As European retail banks that pursue a full digital transformation can realize improvements in earnings (before interest, taxes, depreciation, and amortization) of over 40% in the next five years, it’s no wonder these banks are beginning to understand that “digital transformation is no less than a revolution”.
“Right now, banks are all about hiring digital transformation specialists,” says Paul Bennie, managing director of recruitment firm Bennie MacLean. “It’s really taken off and there’s a very limited talent pool of people with the necessary combination of business expertise and technical knowledge.”
This revolution could cost traditional retail banks, who are failing to redefine their organisation culture, their most innovative, tech-savvy talent.
As our whitepaper“Employee Engagement: The Millenial Wave” puts it, today’s employees are working for “purpose, not pay check”. To win the war on talent, banks must start “offering the progressive and innovative environments that top candidates [and existing employees] expect”.
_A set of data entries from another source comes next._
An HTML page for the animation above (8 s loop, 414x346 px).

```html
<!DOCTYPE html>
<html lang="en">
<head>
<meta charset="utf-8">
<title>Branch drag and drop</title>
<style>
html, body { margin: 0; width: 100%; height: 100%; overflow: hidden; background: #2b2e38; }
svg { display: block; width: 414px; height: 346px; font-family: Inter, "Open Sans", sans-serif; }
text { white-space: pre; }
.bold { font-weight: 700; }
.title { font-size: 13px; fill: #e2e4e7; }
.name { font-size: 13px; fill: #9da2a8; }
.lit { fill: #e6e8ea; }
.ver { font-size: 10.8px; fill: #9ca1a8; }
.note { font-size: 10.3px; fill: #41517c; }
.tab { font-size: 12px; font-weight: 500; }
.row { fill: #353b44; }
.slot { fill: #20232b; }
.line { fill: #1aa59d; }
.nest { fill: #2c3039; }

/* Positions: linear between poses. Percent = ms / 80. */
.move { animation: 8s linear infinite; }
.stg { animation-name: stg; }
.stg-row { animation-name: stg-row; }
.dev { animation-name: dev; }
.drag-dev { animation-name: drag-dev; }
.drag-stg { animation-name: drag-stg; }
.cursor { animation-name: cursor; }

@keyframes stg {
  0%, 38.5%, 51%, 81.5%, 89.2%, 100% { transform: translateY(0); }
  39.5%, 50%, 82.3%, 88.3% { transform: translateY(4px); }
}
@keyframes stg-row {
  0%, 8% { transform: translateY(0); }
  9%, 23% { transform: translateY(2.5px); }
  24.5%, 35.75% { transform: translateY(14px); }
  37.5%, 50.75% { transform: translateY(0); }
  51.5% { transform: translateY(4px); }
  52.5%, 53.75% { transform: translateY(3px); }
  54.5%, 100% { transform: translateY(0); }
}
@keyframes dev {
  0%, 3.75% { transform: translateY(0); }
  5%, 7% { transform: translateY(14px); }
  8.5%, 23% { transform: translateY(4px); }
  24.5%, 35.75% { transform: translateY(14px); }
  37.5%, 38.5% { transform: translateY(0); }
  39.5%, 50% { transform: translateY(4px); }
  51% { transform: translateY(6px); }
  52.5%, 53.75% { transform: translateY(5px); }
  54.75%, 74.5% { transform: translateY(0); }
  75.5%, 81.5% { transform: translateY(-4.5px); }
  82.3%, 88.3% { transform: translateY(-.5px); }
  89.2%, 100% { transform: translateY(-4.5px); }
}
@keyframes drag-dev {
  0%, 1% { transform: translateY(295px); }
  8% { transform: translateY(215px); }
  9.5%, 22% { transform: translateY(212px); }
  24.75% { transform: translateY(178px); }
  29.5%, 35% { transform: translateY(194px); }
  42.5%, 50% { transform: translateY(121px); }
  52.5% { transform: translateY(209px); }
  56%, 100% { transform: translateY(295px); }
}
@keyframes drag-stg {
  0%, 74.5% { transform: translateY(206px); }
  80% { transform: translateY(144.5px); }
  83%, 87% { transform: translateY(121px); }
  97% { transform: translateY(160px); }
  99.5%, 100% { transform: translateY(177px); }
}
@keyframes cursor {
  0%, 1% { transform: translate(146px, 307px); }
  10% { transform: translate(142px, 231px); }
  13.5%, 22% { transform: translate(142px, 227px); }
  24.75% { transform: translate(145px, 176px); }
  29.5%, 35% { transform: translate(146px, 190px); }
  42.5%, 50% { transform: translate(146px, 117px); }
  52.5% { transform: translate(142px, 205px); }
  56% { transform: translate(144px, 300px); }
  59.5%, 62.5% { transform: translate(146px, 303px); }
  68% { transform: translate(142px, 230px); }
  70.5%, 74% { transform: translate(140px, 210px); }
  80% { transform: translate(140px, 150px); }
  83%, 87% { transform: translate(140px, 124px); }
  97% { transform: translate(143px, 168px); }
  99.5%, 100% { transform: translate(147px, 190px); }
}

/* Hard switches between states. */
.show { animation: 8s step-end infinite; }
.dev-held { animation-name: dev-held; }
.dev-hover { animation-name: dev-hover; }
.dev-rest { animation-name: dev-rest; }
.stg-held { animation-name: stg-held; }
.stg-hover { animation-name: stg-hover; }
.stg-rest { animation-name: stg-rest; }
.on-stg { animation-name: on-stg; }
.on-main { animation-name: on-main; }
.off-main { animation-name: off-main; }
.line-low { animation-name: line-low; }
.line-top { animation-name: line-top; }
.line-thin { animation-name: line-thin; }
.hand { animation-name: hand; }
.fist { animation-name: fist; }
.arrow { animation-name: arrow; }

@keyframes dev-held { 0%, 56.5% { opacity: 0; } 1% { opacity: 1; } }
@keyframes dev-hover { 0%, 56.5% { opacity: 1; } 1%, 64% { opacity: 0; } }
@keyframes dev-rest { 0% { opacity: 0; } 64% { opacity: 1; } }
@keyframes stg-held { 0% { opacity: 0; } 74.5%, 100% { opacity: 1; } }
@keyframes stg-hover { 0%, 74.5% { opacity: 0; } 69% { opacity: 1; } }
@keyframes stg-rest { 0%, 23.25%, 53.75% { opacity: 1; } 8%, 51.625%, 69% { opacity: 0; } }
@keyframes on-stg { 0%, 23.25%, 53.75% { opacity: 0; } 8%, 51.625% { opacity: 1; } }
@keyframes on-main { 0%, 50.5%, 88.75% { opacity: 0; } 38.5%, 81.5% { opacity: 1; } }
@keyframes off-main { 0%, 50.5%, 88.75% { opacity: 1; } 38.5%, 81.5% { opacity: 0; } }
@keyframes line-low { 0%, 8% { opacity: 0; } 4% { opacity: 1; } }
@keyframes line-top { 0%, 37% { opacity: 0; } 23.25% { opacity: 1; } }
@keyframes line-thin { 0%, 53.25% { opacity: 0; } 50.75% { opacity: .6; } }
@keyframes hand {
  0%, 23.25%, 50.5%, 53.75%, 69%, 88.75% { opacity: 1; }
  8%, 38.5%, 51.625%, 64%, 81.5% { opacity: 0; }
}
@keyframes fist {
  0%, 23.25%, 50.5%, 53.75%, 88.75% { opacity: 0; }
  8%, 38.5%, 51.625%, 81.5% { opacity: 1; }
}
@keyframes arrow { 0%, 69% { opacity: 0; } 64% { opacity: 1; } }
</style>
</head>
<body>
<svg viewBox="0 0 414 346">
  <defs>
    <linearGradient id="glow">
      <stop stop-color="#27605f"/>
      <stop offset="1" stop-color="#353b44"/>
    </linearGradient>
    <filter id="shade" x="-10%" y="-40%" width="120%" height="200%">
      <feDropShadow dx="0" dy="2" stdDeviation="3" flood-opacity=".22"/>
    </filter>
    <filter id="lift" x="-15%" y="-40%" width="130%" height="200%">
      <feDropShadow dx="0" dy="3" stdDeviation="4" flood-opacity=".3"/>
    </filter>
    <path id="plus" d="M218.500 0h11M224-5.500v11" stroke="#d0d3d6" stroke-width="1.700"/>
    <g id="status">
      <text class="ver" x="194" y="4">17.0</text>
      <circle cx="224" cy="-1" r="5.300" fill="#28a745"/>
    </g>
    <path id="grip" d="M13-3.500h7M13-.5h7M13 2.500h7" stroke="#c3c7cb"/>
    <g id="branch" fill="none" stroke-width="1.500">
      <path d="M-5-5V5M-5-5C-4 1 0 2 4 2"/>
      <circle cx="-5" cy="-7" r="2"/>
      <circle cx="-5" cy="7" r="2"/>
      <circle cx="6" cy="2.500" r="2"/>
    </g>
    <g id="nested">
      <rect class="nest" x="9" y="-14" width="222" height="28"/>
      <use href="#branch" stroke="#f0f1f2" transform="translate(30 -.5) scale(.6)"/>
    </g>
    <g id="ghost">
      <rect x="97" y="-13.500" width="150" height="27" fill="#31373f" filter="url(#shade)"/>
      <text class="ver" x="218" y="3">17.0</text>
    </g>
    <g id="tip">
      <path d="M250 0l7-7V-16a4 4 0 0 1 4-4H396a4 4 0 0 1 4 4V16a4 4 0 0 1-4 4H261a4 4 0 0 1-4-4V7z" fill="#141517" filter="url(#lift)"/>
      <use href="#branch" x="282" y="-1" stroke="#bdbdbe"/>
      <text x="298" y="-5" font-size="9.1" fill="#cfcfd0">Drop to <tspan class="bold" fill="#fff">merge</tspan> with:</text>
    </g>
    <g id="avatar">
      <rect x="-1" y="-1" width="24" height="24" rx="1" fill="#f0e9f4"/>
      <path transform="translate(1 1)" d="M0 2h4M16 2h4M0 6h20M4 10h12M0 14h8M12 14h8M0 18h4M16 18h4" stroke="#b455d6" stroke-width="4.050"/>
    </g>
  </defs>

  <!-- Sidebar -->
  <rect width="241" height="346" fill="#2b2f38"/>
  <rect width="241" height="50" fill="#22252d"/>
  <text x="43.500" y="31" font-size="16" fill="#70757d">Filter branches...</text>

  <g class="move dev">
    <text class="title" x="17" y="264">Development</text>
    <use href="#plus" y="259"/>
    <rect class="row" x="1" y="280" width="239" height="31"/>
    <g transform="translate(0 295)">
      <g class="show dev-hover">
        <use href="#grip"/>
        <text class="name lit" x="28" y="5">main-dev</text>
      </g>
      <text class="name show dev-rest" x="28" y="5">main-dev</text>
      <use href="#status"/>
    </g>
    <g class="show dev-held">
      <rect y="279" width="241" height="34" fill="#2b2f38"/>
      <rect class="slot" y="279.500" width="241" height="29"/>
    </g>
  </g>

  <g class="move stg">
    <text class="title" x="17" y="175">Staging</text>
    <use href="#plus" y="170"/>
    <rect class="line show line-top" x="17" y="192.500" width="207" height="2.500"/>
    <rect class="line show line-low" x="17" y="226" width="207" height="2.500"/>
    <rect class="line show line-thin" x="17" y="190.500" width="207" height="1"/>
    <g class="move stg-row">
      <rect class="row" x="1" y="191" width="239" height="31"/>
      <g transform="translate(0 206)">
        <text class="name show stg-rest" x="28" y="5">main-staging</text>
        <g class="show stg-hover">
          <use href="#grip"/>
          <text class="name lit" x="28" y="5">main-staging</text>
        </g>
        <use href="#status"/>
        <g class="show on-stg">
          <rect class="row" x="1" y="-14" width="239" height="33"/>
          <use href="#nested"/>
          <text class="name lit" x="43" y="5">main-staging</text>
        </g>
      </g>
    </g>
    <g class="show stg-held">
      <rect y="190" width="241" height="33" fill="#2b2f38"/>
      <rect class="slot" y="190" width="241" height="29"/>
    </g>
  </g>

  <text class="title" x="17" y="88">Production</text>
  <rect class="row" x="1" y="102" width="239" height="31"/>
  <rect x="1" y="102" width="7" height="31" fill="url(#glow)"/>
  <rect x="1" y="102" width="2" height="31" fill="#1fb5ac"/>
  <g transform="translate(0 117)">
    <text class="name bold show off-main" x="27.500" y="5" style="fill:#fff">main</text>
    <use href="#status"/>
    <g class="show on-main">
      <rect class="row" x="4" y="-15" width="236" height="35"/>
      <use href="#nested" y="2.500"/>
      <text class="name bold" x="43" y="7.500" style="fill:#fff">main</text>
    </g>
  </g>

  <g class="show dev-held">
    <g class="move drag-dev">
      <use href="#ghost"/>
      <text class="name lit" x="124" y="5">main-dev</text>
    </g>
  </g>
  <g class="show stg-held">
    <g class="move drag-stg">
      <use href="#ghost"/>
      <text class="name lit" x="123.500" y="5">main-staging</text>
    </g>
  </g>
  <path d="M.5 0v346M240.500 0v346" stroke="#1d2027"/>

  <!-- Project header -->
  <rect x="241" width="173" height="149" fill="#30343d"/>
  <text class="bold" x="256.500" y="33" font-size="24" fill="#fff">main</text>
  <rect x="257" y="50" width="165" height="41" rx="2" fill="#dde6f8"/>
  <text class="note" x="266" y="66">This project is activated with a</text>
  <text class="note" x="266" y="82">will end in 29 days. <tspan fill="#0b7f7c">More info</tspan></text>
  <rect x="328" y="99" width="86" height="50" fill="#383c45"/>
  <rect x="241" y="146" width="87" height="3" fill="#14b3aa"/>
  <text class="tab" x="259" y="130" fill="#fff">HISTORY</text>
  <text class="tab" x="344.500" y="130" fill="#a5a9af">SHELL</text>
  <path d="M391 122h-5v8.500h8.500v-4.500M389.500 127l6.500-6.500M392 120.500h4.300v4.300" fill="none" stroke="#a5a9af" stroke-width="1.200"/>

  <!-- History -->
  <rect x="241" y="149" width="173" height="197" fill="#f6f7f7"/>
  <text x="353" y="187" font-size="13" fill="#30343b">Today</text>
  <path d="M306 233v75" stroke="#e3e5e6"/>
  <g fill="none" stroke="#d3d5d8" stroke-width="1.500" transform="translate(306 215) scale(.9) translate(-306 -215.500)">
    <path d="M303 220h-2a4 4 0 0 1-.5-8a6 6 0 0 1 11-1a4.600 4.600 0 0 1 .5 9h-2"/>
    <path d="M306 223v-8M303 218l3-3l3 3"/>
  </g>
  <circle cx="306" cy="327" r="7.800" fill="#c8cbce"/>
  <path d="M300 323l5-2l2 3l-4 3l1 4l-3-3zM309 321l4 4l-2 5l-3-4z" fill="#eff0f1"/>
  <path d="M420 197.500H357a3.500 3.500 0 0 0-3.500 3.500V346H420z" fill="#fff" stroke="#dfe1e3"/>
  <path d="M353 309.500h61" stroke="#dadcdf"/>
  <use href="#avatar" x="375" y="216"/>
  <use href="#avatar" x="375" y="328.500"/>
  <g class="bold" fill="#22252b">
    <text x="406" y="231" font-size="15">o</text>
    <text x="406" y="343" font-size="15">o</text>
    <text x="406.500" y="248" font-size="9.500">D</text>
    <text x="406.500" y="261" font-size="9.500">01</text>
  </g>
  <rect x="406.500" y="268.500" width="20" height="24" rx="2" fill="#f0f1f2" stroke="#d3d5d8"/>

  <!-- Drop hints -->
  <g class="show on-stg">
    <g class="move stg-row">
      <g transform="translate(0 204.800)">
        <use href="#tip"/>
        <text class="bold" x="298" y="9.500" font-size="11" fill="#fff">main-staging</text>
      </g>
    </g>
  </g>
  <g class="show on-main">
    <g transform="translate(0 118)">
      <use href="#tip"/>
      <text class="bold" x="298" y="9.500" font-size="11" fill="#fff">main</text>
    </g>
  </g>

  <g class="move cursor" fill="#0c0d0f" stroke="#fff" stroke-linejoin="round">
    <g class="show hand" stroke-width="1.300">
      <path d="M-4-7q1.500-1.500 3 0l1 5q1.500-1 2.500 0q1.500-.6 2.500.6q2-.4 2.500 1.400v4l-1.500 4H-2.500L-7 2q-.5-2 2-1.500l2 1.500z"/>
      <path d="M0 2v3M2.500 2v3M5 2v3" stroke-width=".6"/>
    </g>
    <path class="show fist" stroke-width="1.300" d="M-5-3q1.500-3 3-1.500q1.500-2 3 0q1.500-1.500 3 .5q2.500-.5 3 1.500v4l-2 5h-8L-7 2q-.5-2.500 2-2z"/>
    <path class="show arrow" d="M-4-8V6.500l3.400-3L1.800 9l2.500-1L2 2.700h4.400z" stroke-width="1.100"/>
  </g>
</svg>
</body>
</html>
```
Ditching the brick and mortar bank
Digital-only banks, like Monzo and Starling, are structured around providing exemplary customer service through digital augmentation. These innovative services are right on trend with the growing demand for highly personalised, mobile financial services.
Not only do these banks share a knack for digital automation, they also all have a similar strategy – and it’s all about their people.
An organisational strategy shared by many of these small, new-wave banks is that having a diverse workplace spurs innovation and agile thinking. This helps them provide increasingly personalised banking services to their growing customer bases.
“A diverse workforce gives you the best chance of attracting and retaining the top talent from the widest pool possible”.
Starlings ’ commitment:
Fostering an “open, fair, respectful, brave and upbeat” organisational culture.
These firms use their relatively flat organisational structure and diverse talent pool to encourage collaboration and fast execution of innovative ideas, from all different backgrounds.
The result: constant brand development.
As digital bank Revolut , bluntly, puts it, “No corporate bullshit. No politics. No red tape”.
Evidently, the banks excelling atdigital augmentation are those excelling at creating an inclusive work environment where “everyone has a voice”.
It’s time for a cultural cleanse:
We recommend that traditional banks begin looking at these new-wave, digital banks as examples of work environments that fosters game-changing, creative thinking.
Traditional banks must look toward the future of banking and consider how their employees play a role in shaping their mission.
It’s time to adapt your organisational culture, or risk falling behind.
Want to learn how to adapt? Get in touch with us at email@example.com,and together we can develop the culture your organisation needs!